Taking a major step forward in HIV research, scientists at the Lewis Katz School of Medicine at Temple University have successfully edited SIV – a virus closely related to HIV, the cause of AIDS – from the genomes of non-human primates. The breakthrough brings Temple researchers and their collaborators closer than ever to developing a cure for human HIV infection.
“We show for the first time that a single inoculation of our CRISPR gene-editing construct, carried by an adeno-associated virus, can edit out the SIV genome from infected cells in rhesus macaque monkeys,” said Kamel Khalili, PhD, Laura H. Carnell Professor and Chair of the Department of Neuroscience, Director of the Center for Neurovirology, and Director of the Comprehensive NeuroAIDS Center at the Lewis Katz School of Medicine at Temple University (LKSOM).

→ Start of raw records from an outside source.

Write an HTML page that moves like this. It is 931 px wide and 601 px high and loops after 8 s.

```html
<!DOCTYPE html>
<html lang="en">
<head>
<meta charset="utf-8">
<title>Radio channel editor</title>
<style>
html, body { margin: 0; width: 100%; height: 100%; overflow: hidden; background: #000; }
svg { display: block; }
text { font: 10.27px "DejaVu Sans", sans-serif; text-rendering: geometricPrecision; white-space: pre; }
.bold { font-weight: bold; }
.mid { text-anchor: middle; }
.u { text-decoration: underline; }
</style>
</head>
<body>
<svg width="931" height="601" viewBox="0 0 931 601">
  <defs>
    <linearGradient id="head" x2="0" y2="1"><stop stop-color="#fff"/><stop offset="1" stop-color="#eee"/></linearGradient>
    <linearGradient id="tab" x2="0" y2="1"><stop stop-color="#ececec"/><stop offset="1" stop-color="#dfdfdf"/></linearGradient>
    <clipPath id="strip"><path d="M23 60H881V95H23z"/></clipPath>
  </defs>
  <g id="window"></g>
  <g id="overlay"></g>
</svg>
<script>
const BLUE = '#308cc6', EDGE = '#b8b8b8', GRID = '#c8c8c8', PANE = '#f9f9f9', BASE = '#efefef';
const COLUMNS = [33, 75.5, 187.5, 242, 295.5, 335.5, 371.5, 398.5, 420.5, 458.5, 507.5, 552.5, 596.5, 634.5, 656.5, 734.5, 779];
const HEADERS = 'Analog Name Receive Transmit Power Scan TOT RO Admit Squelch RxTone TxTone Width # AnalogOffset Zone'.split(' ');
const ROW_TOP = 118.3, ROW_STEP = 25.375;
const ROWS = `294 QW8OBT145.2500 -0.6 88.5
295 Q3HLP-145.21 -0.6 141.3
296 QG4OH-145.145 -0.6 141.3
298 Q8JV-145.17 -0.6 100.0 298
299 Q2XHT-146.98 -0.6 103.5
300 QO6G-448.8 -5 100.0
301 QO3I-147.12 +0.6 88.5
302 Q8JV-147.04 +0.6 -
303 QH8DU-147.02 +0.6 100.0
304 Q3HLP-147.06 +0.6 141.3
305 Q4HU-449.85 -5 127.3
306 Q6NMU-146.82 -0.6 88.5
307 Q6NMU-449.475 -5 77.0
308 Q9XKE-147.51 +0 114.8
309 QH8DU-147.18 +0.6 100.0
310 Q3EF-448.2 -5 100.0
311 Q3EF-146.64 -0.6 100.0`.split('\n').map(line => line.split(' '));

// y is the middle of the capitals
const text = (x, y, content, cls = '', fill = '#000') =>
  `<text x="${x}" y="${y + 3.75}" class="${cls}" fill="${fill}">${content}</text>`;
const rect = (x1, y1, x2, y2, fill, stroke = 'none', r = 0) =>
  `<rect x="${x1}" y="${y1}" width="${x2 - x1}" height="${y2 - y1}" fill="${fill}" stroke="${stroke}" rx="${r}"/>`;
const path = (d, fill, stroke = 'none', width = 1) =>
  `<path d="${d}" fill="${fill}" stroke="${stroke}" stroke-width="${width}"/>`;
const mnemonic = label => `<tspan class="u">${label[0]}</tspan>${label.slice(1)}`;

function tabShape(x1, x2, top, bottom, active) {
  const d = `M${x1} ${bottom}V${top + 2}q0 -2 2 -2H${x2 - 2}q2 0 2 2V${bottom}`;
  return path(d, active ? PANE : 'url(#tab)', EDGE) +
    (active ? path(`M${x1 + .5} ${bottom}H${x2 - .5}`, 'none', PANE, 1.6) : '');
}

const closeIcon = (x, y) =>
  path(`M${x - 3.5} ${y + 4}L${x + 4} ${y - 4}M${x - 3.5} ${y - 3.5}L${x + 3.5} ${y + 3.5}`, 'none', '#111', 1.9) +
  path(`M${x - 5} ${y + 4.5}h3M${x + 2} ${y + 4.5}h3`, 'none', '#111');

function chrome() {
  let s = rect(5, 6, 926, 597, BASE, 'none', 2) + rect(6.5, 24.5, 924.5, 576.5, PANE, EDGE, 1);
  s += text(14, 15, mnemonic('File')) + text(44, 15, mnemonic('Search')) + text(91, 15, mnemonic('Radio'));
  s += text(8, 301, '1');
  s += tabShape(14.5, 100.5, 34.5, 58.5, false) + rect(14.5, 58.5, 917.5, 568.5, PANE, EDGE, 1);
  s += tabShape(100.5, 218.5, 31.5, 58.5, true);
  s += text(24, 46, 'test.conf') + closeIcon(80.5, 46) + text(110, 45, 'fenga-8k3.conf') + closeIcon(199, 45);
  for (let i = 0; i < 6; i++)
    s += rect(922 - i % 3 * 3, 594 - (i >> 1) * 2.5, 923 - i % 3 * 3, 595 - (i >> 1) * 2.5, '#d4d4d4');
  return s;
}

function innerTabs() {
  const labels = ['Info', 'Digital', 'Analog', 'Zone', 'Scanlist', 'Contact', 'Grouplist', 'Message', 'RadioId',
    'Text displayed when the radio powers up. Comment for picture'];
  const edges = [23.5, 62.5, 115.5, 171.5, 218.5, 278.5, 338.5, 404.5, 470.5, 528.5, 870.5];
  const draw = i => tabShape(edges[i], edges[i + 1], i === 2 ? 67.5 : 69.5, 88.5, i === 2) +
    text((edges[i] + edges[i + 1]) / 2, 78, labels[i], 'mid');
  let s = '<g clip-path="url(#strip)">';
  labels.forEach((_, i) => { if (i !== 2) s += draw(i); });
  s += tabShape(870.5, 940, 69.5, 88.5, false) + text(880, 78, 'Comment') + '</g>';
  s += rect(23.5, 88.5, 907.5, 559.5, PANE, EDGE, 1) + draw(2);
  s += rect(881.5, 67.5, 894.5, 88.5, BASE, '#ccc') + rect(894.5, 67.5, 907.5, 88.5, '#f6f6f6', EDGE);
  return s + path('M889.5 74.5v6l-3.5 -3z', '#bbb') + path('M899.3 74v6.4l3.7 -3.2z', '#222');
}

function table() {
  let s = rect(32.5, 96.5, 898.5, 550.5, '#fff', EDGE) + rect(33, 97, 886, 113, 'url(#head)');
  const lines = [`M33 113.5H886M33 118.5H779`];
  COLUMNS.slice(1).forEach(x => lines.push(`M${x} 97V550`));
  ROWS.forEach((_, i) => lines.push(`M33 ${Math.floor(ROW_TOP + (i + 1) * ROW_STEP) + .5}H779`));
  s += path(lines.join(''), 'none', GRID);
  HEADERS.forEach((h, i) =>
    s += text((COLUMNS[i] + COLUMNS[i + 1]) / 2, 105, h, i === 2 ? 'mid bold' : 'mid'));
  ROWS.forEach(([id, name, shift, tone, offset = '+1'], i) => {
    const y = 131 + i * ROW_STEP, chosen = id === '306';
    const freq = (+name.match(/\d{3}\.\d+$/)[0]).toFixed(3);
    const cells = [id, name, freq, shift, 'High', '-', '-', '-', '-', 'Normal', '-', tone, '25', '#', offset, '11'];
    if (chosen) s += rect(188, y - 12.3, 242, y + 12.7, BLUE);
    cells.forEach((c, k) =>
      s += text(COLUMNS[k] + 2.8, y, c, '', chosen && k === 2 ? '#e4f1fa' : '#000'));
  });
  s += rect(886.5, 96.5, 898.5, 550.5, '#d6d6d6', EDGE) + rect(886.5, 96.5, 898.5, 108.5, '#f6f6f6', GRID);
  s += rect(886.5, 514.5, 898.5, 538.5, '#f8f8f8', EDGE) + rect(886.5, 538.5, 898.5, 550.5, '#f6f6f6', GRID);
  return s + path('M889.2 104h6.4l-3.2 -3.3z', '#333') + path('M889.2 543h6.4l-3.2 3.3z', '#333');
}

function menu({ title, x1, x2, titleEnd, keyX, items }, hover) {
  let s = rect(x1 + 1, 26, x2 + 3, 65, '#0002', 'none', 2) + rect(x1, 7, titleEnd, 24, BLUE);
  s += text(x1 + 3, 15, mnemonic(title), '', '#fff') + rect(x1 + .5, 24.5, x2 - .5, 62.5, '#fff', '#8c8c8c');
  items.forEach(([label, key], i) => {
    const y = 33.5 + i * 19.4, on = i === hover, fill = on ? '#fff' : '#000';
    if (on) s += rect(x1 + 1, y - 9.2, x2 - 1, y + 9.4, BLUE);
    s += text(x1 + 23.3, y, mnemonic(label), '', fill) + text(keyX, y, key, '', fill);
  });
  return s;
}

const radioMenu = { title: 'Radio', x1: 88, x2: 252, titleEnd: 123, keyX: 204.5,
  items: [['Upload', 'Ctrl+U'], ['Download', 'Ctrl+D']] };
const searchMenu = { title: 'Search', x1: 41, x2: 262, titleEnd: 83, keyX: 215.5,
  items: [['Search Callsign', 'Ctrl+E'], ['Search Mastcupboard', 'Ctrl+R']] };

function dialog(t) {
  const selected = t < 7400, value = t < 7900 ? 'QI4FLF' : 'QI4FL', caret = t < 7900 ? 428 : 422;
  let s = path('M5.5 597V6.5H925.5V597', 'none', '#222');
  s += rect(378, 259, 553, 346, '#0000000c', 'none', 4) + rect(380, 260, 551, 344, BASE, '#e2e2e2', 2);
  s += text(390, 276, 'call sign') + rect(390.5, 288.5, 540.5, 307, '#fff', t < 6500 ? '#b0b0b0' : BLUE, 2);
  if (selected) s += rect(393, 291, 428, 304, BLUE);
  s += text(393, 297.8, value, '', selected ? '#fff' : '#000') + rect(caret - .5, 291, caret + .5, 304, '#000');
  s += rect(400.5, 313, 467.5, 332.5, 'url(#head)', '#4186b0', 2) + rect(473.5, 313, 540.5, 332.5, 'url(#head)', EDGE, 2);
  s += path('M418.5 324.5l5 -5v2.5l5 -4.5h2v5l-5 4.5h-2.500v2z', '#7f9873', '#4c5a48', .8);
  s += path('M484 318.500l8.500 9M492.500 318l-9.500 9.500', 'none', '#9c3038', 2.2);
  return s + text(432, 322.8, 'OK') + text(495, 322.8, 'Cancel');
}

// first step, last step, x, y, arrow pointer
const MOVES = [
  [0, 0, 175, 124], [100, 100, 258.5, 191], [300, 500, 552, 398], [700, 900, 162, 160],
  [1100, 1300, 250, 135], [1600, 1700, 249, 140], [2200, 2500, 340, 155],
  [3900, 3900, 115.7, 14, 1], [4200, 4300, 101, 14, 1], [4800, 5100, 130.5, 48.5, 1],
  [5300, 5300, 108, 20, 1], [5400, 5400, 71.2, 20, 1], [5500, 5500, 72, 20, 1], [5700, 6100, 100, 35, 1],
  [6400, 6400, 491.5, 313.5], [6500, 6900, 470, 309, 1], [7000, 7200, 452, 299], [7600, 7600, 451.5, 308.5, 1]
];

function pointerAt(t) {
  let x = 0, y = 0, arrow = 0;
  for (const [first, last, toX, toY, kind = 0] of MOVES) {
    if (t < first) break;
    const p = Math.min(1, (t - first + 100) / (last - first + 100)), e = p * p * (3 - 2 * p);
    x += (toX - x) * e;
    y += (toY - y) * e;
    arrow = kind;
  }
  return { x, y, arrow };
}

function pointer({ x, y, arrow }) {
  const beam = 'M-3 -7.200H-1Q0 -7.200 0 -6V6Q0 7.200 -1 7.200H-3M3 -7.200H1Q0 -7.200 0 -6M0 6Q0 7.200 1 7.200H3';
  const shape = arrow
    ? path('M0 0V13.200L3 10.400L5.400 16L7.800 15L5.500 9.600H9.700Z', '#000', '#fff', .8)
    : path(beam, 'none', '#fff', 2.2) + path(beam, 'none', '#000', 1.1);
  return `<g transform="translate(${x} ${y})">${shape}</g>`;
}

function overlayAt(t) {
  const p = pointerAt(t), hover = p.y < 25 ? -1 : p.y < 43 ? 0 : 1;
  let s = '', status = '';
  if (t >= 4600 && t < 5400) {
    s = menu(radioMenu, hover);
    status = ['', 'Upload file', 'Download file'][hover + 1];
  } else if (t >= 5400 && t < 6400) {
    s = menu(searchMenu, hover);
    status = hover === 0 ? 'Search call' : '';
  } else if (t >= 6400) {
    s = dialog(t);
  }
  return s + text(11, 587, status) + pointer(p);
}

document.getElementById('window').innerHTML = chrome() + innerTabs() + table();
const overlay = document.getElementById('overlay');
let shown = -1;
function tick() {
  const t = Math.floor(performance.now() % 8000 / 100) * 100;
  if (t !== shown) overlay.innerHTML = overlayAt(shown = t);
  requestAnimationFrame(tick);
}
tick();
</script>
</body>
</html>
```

Dr. Khalili was a senior co-investigator on the new study, with Tricia H. Burdo, PhD, Associate Professor and Associate Chair of Education in the Department of Neuroscience at LKSOM, who is an expert on the utilization of the SIV (simian immunodeficiency virus)-infected antiretroviral therapy (ART)-treated rhesus macaque model for HIV pathogenesis and cure studies; and with Andrew G. MacLean, PhD, Associate Professor at the Tulane National Primate Research Center and the Department of Microbiology and Immunology at Tulane University School of Medicine, and Binhua Ling, PhD, Associate Professor at the Southwest National Primate Research Center, Texas Biomedical Research Institute. Dr. Ling was previously Associate Professor at the Tulane National Primate Research Center and the Department of Microbiology and Immunology at Tulane University School of Medicine. Pietro Mancuso, PhD, an Assistant Scientist in Dr. Khalili's laboratory in the Department of Neuroscience at LKSOM, was first author on the report, which was published online November 27 in the journal Nature Communications.
Of particular significance, the new work shows that the gene-editing construct developed by Dr. Khalili's team can reach infected cells and tissues known to be viral reservoirs for SIV and HIV. These reservoirs, which are cells and tissues where the viruses integrate into host DNA and hide away for years, are a major barrier to curing infection. SIV or HIV in these reservoirs lies beyond the reach of ART, which suppresses viral replication and clears the virus from the blood. As soon as ART is stopped, the viruses emerge from their reservoirs and renew replication.
In non-human primates, SIV behaves very much like HIV. “The SIV-infected rhesus macaque model studied in Dr. Burdo's lab is an ideal large animal model for recapitulating HIV infection in humans,” explained Dr. Khalili.